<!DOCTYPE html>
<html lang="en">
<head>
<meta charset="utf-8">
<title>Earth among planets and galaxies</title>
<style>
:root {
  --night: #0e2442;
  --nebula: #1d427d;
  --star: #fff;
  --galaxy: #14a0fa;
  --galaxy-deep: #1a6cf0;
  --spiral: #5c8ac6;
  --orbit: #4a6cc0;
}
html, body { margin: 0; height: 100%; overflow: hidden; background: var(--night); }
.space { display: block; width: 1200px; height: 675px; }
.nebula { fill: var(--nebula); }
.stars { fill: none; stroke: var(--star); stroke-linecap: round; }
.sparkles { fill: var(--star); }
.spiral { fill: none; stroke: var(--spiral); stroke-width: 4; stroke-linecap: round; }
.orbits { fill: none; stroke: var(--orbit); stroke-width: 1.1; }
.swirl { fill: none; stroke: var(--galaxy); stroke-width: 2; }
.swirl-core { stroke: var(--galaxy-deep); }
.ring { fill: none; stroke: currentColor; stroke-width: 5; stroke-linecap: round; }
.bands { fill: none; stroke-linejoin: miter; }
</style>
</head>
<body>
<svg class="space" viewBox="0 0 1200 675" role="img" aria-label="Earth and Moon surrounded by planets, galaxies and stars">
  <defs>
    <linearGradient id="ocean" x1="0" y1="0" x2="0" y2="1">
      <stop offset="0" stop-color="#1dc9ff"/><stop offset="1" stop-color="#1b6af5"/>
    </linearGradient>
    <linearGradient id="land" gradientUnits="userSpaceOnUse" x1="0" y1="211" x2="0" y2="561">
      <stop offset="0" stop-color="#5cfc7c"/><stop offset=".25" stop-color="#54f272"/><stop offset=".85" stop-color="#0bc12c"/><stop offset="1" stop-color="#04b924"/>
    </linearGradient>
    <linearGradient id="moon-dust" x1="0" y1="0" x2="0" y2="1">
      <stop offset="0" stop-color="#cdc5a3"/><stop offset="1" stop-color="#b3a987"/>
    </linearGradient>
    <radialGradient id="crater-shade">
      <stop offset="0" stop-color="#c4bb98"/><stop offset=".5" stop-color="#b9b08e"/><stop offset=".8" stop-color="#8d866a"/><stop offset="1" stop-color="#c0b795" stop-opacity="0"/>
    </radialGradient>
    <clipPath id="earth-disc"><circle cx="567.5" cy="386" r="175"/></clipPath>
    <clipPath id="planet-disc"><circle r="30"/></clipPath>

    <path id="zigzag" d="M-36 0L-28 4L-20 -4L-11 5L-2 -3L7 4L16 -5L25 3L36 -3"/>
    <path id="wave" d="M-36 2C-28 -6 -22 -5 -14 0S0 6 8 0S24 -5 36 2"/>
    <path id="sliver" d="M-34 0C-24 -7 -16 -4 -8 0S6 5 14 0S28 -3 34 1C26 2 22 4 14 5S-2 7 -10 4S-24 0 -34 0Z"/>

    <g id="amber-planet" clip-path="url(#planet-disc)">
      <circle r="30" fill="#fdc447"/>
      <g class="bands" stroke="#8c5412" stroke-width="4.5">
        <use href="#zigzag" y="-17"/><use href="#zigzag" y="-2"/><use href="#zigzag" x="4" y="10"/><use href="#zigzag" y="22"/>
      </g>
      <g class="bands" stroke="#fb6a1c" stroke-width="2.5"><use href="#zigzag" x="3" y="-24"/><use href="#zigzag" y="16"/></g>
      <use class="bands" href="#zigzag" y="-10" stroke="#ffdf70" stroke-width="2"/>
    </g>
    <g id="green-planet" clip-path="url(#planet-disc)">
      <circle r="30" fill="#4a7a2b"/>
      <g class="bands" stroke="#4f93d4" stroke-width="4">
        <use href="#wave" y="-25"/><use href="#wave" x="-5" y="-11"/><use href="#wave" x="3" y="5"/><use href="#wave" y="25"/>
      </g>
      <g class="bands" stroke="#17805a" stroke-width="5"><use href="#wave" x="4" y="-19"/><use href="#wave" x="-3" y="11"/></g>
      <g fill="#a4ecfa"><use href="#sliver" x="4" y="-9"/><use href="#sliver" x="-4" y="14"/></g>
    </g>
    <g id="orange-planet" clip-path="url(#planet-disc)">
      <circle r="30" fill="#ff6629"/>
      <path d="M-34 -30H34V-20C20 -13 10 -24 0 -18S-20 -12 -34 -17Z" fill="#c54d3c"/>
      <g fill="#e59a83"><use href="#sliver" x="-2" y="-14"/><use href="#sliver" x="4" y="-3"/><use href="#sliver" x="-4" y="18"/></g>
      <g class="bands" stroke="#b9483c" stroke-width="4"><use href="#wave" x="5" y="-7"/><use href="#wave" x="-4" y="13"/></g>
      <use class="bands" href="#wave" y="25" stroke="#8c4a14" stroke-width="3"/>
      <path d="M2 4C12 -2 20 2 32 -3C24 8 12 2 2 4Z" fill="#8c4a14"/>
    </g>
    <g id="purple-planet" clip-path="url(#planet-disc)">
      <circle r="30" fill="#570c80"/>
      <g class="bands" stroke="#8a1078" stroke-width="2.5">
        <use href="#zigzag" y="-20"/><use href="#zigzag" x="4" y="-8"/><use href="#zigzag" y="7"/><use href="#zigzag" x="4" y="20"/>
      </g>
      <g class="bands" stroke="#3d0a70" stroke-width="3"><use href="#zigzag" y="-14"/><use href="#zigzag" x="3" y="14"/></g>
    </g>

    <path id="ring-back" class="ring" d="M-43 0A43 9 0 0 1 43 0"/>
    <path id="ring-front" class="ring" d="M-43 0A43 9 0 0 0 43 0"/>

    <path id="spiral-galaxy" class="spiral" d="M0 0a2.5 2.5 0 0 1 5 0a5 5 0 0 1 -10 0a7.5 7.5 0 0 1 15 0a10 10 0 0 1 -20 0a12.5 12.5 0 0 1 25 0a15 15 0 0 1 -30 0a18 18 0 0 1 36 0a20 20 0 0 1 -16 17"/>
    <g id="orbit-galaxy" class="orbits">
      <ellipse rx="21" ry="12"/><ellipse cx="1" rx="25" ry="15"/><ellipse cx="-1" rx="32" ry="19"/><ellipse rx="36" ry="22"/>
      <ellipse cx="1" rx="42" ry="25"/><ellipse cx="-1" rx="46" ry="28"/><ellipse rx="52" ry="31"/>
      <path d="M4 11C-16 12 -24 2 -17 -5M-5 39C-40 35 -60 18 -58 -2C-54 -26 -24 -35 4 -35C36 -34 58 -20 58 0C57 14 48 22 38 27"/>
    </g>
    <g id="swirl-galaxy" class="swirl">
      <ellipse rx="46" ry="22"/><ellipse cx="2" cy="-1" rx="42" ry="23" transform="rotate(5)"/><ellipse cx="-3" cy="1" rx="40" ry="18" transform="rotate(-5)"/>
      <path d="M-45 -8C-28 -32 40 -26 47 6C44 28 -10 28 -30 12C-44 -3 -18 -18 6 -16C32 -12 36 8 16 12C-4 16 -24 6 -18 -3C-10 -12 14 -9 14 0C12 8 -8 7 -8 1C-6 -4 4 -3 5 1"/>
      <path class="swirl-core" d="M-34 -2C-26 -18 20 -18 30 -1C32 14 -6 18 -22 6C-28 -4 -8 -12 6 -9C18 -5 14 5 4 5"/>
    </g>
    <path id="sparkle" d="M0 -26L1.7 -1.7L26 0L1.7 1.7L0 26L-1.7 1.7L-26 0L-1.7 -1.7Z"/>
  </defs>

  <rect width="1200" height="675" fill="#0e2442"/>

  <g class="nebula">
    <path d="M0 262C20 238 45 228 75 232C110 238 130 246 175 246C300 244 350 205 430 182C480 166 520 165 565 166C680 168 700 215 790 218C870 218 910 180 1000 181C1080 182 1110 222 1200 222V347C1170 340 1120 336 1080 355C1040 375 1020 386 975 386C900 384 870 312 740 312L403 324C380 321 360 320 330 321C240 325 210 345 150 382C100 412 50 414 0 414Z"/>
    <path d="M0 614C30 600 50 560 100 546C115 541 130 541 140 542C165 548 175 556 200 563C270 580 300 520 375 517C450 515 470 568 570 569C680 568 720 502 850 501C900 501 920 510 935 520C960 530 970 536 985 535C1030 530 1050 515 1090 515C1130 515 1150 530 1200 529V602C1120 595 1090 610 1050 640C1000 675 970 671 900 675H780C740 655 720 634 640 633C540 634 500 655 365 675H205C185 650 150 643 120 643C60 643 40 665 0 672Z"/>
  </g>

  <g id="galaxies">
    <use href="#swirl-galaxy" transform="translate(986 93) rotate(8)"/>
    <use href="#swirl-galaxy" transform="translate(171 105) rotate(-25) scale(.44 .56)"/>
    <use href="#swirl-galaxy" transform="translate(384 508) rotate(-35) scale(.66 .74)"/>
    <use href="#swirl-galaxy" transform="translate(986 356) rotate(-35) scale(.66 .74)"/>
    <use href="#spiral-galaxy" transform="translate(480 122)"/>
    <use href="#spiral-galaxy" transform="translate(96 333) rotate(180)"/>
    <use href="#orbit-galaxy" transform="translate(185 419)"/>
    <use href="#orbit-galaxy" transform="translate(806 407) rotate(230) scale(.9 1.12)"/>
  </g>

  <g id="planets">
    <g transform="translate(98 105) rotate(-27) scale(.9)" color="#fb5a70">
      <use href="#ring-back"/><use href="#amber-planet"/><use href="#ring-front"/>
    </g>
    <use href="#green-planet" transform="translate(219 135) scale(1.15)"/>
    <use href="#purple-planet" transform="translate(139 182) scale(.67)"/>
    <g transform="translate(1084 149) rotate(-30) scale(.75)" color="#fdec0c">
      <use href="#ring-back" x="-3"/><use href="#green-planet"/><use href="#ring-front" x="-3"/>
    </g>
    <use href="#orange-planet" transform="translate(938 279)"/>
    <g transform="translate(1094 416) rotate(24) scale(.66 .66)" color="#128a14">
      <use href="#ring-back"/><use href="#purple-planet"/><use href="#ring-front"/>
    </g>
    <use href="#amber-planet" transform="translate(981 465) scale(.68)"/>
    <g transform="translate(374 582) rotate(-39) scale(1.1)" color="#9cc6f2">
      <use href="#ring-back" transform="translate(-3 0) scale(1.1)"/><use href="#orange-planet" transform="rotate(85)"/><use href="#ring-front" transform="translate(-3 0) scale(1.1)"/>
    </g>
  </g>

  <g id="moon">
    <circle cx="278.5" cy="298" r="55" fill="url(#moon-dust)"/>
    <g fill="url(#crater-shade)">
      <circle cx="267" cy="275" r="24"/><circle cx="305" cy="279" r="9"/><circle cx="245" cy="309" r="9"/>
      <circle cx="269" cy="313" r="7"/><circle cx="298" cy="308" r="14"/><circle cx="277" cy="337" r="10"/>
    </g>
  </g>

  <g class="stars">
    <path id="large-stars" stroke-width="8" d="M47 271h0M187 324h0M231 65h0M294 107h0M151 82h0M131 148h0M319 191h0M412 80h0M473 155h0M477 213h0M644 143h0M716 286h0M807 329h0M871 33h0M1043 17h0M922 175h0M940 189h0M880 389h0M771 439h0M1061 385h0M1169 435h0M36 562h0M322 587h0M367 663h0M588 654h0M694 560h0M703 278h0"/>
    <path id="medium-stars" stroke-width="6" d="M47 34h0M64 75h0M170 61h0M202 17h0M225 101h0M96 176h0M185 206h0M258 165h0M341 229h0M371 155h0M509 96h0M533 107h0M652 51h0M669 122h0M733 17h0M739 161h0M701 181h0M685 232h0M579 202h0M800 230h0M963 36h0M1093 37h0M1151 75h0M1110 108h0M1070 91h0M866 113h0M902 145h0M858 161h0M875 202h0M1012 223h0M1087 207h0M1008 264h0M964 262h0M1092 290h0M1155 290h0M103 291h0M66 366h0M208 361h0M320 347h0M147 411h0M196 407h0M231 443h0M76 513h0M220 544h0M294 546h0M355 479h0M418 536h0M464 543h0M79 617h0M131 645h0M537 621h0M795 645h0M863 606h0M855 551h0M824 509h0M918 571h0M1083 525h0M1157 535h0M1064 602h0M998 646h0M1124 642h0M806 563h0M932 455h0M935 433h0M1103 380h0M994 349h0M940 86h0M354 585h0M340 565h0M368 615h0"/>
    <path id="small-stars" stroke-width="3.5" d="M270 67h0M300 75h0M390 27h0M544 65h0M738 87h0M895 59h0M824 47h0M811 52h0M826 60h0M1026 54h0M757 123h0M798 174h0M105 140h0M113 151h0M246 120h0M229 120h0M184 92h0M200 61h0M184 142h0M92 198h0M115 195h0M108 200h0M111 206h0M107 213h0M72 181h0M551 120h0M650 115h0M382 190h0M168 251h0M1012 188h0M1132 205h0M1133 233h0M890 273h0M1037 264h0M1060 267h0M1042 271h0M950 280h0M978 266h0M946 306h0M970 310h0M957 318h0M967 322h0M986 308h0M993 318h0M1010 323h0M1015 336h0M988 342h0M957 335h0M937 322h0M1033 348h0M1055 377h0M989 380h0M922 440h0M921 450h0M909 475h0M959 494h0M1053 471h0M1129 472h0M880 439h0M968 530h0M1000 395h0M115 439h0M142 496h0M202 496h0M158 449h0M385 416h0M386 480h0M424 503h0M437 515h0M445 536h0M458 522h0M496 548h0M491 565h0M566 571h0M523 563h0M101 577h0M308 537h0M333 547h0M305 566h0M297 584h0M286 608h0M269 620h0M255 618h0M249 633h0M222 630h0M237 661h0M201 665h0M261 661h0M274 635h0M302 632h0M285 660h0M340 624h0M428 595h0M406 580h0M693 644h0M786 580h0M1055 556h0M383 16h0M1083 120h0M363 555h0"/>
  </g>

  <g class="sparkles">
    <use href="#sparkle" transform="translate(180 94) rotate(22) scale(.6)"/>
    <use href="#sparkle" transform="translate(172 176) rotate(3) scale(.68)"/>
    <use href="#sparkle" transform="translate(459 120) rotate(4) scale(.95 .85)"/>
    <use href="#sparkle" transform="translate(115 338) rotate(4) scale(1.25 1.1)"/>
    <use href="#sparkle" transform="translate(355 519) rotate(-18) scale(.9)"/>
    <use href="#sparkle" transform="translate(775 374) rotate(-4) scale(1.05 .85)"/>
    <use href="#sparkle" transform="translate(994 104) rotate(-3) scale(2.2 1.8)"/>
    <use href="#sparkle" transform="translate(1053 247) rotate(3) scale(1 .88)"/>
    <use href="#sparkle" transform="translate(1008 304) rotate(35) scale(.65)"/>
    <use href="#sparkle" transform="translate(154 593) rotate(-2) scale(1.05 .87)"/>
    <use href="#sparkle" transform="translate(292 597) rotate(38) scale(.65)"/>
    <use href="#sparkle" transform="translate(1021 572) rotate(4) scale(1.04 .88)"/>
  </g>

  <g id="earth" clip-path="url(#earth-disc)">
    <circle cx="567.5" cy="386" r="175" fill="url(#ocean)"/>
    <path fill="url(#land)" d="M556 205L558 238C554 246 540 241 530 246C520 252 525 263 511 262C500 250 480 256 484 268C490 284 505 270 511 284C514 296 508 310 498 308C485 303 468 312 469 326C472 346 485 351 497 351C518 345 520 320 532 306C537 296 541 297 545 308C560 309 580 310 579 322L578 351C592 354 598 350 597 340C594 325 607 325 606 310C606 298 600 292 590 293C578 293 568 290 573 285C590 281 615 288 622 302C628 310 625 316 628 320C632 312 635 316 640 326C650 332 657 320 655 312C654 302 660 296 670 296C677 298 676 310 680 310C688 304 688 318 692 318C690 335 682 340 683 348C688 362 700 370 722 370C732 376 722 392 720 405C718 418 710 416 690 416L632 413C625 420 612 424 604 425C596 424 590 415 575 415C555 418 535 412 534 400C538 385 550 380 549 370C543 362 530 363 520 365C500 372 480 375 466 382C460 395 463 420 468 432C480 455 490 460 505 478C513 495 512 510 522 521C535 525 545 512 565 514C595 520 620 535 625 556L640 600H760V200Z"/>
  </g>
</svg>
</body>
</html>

• What you will do
Filter the lines above so that only those with the string "height" remain, then copy them.

• Solution for this exercise
html, body { margin: 0; height: 100%; overflow: hidden; background: var(--night); }
.space { display: block; width: 1200px; height: 675px; }
  <rect width="1200" height="675" fill="#0e2442"/>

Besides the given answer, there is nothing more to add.